◆ What you need to do
Please find the lines in the following records that hold "spots", and copy them.

◆ Source data
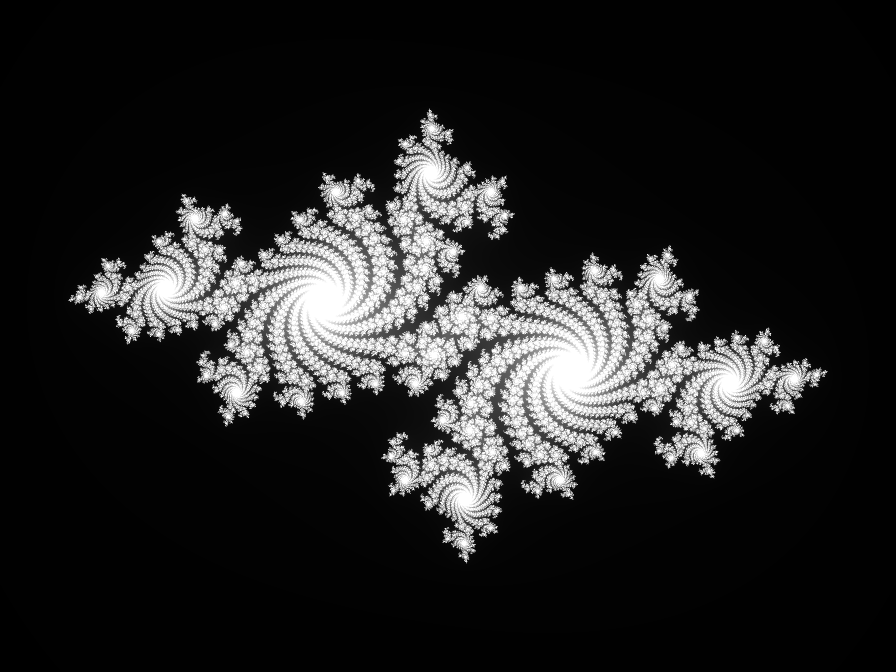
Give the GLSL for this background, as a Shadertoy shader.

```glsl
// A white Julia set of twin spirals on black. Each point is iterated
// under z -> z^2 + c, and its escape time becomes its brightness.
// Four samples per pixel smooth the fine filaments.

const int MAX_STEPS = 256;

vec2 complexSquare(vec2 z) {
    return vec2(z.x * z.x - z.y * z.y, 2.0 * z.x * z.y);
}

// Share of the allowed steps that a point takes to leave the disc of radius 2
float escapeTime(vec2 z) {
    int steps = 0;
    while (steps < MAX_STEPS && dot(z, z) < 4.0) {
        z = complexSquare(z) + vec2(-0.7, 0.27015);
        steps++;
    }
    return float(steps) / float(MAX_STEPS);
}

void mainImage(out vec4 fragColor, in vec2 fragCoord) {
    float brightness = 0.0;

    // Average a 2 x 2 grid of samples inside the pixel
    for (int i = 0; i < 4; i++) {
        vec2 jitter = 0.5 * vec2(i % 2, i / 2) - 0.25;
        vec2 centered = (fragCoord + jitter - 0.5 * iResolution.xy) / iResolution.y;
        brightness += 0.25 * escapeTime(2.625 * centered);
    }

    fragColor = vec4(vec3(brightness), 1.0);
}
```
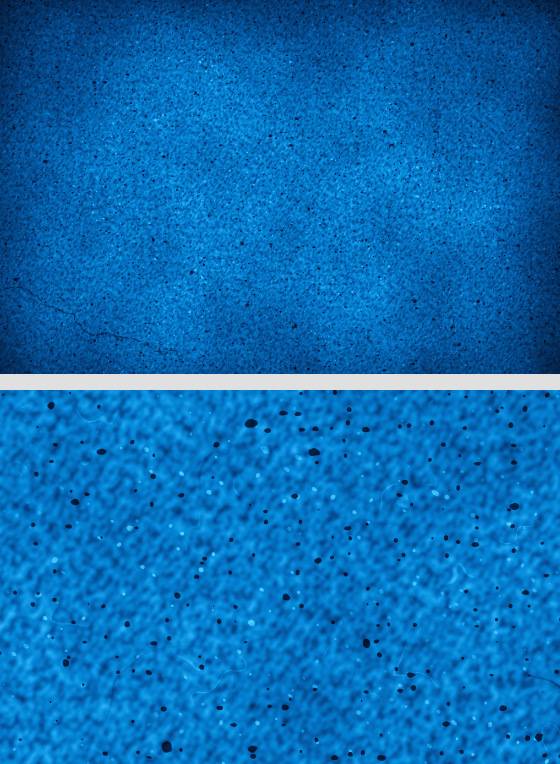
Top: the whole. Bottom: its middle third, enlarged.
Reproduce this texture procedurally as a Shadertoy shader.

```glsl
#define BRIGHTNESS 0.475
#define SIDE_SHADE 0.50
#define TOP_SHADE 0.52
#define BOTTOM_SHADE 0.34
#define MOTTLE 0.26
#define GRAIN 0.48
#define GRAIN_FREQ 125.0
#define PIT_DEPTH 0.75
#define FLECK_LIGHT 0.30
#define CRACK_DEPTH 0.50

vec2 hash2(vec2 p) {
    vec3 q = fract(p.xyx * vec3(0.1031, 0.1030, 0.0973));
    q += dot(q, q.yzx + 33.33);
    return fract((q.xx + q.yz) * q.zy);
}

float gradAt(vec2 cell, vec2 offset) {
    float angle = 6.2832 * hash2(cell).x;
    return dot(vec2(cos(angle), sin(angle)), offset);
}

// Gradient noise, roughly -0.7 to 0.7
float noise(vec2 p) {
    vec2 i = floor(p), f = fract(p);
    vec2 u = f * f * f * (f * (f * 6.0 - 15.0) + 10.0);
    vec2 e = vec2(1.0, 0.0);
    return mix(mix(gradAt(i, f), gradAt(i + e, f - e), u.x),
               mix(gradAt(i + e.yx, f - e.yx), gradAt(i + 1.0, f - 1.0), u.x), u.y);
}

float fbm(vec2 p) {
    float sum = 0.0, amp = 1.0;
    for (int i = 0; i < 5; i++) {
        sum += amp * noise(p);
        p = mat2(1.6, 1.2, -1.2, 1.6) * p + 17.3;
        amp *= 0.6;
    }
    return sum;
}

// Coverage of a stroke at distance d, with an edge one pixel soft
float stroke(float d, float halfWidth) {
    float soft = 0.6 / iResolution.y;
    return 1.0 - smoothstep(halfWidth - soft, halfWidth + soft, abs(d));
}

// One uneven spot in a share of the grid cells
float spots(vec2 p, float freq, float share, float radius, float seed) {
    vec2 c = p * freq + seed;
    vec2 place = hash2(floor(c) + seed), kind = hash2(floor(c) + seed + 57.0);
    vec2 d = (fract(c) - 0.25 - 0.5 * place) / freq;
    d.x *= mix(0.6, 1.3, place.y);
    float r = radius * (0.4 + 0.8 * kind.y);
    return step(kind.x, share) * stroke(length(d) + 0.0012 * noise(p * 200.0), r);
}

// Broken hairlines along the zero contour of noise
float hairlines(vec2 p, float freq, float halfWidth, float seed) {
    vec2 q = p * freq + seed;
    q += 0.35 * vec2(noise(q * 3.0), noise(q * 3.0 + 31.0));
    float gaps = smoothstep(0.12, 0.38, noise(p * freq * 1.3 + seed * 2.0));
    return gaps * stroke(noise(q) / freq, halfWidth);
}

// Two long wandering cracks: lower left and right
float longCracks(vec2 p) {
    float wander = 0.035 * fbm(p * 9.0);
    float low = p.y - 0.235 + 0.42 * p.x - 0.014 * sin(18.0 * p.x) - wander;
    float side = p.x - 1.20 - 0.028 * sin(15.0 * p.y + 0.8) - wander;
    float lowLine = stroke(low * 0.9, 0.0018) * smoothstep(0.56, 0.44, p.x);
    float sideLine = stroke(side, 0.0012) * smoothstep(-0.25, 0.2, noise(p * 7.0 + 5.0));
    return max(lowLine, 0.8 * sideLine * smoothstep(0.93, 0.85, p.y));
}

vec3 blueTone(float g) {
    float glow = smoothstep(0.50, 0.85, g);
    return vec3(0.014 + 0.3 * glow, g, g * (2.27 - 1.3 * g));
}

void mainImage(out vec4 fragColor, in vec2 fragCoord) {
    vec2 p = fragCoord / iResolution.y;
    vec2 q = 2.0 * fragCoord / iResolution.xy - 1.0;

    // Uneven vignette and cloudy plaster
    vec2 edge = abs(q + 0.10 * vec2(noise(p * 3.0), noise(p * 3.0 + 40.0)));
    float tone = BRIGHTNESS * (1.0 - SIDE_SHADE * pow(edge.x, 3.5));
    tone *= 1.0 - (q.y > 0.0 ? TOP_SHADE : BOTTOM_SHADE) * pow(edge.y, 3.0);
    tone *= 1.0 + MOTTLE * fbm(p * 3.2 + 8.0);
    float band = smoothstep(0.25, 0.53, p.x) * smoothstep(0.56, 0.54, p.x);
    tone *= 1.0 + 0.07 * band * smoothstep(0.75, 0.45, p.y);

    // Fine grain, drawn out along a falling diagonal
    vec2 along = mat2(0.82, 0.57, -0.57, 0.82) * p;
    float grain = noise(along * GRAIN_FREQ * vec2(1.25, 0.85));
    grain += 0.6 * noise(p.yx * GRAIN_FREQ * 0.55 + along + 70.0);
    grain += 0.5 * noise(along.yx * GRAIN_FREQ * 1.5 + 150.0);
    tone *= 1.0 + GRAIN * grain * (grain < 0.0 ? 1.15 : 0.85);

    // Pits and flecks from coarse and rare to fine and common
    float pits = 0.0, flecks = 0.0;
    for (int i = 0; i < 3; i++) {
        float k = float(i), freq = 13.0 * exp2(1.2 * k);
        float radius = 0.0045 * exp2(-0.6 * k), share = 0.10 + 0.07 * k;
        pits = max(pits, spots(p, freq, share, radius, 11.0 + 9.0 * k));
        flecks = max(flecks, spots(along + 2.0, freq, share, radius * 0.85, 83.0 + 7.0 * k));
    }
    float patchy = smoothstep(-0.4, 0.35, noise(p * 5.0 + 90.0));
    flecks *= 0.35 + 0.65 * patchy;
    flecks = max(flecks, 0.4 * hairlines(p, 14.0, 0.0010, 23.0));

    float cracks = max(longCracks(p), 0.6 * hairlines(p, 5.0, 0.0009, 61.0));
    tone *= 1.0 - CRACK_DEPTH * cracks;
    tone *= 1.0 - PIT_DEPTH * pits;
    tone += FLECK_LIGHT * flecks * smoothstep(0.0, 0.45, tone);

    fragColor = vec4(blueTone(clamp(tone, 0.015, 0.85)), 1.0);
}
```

◆ Exercise answer
float spots(vec2 p, float freq, float share, float radius, float seed) {
        pits = max(pits, spots(p, freq, share, radius, 11.0 + 9.0 * k));
        flecks = max(flecks, spots(along + 2.0, freq, share, radius * 0.85, 83.0 + 7.0 * k));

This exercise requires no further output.